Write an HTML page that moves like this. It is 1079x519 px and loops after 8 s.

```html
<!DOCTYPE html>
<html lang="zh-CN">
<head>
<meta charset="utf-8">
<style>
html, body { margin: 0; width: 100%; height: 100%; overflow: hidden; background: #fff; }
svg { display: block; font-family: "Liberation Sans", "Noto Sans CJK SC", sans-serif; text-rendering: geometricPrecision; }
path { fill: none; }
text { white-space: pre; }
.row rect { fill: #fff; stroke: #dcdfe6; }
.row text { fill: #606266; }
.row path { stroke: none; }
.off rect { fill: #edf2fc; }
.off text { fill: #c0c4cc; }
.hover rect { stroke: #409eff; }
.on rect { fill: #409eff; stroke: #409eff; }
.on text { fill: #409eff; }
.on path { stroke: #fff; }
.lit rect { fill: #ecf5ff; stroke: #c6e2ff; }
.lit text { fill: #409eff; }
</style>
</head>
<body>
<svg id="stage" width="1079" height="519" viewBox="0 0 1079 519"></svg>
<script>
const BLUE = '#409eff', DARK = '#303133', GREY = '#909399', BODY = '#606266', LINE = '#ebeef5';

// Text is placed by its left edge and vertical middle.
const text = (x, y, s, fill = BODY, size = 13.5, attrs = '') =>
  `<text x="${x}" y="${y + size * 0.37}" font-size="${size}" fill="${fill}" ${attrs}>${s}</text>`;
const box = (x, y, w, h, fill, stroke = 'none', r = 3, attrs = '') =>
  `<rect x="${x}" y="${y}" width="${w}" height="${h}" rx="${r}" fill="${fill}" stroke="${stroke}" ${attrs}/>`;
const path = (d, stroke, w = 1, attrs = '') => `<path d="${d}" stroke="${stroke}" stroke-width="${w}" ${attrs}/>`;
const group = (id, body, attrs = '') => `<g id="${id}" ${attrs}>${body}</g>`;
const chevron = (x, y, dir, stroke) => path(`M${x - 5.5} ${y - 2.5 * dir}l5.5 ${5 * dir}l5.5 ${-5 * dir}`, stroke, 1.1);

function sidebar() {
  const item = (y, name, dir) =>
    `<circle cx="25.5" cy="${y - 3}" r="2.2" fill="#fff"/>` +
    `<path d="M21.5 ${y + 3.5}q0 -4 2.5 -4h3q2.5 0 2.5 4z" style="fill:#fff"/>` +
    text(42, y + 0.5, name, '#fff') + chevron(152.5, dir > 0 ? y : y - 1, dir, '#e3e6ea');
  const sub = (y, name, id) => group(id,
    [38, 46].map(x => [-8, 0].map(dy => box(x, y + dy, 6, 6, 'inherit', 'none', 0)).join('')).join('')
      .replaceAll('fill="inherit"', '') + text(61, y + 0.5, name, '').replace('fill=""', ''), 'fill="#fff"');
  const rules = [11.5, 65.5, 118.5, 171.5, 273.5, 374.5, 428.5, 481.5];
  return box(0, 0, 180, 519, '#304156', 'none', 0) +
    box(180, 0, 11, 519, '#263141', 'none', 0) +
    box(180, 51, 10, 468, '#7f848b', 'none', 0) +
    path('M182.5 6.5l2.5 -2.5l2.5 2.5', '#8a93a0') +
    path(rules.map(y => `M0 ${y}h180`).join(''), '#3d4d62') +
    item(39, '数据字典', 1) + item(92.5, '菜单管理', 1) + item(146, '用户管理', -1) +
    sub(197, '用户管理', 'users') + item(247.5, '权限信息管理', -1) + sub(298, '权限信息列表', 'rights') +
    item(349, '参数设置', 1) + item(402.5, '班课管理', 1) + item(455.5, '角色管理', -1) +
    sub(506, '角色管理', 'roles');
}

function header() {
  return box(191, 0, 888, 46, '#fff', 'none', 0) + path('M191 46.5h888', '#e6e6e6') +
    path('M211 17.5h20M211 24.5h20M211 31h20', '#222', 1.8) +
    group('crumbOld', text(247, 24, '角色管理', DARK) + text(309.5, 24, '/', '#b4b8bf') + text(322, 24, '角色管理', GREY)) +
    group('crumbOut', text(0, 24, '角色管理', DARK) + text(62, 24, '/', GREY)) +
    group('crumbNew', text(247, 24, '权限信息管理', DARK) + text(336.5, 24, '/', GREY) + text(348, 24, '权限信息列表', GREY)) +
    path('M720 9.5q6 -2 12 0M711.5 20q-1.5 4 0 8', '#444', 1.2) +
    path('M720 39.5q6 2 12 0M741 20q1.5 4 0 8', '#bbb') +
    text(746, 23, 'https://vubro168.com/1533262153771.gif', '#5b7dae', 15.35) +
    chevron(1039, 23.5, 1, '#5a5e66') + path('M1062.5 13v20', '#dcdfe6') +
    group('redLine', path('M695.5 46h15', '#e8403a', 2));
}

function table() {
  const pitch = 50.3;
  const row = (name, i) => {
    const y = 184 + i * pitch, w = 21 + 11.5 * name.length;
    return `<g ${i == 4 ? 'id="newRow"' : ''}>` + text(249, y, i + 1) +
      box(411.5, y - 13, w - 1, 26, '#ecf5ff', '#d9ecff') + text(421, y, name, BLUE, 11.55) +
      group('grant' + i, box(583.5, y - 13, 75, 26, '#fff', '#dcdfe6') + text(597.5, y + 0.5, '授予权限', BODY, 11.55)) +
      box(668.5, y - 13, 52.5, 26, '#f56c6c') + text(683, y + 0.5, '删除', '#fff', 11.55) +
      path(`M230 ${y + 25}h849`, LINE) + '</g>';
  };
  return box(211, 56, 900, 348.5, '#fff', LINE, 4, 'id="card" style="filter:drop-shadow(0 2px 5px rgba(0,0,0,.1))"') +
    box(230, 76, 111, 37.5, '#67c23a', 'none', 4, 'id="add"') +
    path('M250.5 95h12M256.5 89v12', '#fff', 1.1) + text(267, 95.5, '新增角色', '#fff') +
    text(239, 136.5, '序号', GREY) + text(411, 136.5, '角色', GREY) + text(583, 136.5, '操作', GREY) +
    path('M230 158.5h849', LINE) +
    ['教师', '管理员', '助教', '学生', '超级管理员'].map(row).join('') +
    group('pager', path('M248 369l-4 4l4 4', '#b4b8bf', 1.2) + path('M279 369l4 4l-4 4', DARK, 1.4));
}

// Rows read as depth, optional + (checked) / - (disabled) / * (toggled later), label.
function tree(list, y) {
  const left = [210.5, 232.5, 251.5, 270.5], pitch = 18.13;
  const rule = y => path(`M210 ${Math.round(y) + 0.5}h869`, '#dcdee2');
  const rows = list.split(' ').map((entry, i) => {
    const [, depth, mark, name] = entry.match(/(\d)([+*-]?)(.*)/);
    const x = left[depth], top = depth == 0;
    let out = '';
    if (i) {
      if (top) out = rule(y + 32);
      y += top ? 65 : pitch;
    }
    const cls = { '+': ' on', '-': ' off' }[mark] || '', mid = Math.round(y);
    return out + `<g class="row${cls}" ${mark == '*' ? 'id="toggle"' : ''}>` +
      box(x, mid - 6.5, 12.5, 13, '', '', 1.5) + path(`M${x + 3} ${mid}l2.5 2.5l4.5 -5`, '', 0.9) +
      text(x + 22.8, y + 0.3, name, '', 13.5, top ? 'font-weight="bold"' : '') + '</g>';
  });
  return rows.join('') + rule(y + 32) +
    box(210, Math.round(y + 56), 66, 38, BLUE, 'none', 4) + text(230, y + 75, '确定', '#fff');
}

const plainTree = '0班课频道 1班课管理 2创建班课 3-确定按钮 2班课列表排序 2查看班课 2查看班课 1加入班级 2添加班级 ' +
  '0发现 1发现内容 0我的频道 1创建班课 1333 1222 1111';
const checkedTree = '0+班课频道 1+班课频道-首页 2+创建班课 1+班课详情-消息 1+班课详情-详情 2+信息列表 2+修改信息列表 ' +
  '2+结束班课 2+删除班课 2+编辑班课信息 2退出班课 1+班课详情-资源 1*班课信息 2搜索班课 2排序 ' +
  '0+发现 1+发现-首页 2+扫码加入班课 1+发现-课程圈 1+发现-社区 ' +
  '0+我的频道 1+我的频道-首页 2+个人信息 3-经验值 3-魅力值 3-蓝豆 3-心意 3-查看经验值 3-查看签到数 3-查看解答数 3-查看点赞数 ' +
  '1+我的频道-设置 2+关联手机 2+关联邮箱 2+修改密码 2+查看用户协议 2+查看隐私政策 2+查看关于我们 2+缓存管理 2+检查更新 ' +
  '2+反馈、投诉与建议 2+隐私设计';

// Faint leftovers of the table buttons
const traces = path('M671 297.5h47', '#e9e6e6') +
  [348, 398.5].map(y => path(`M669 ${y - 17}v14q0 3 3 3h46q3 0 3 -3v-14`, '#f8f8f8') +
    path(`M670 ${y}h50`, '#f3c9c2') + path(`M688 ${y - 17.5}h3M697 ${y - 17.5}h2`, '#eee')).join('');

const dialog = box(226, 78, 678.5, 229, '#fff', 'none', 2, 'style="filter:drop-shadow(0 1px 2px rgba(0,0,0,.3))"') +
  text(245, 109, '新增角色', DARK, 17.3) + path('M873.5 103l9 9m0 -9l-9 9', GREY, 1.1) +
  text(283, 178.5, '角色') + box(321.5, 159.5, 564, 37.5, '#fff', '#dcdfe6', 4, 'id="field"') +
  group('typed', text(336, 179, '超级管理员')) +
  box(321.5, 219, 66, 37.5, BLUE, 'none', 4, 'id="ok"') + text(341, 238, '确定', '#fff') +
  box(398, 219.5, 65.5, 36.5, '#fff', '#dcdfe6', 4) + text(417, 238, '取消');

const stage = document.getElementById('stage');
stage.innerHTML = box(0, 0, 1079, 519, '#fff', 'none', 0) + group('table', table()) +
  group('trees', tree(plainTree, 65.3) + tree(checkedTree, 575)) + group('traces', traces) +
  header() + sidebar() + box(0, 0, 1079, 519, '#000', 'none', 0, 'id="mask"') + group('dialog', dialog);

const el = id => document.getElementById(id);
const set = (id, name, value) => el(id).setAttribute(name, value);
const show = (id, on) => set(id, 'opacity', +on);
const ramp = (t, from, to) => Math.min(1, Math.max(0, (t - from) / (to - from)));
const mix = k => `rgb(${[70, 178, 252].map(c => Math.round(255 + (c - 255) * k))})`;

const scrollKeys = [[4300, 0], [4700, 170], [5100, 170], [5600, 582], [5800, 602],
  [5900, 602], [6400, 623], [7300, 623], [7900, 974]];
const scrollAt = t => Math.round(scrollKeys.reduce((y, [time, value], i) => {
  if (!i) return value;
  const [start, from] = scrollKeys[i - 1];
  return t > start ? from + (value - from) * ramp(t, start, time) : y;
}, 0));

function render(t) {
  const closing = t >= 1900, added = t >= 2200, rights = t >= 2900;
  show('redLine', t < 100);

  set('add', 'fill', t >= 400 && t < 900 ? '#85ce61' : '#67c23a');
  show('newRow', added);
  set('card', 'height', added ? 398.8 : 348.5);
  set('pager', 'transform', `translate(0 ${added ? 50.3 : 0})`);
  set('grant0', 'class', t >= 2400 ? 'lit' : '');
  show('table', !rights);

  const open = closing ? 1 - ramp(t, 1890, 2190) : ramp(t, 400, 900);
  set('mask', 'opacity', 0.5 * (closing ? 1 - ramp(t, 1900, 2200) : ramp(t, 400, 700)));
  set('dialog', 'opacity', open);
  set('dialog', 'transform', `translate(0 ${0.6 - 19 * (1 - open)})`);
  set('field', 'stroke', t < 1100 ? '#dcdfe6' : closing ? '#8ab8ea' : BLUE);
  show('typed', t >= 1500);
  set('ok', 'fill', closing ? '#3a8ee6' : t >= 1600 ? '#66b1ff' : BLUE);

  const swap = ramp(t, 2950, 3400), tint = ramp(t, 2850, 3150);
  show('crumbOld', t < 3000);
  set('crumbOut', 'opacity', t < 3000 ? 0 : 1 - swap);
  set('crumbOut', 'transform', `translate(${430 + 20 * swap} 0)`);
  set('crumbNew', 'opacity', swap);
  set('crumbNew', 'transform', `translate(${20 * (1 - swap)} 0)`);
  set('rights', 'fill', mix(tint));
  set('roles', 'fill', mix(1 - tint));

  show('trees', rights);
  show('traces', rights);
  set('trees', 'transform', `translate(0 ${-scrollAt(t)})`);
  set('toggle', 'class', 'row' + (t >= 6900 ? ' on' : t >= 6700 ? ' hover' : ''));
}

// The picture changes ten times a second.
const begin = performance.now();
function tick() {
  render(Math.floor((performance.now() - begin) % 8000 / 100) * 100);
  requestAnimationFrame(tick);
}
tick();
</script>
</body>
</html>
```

---+---

> _PROBLEM REQUIREMENTS_:
Scan the data for the string "rgba" and copy each line in which it occurs.

> _YOUR RESPONSE_:
  return box(211, 56, 900, 348.5, '#fff', LINE, 4, 'id="card" style="filter:drop-shadow(0 2px 5px rgba(0,0,0,.1))"') +
const dialog = box(226, 78, 678.5, 229, '#fff', 'none', 2, 'style="filter:drop-shadow(0 1px 2px rgba(0,0,0,.3))"') +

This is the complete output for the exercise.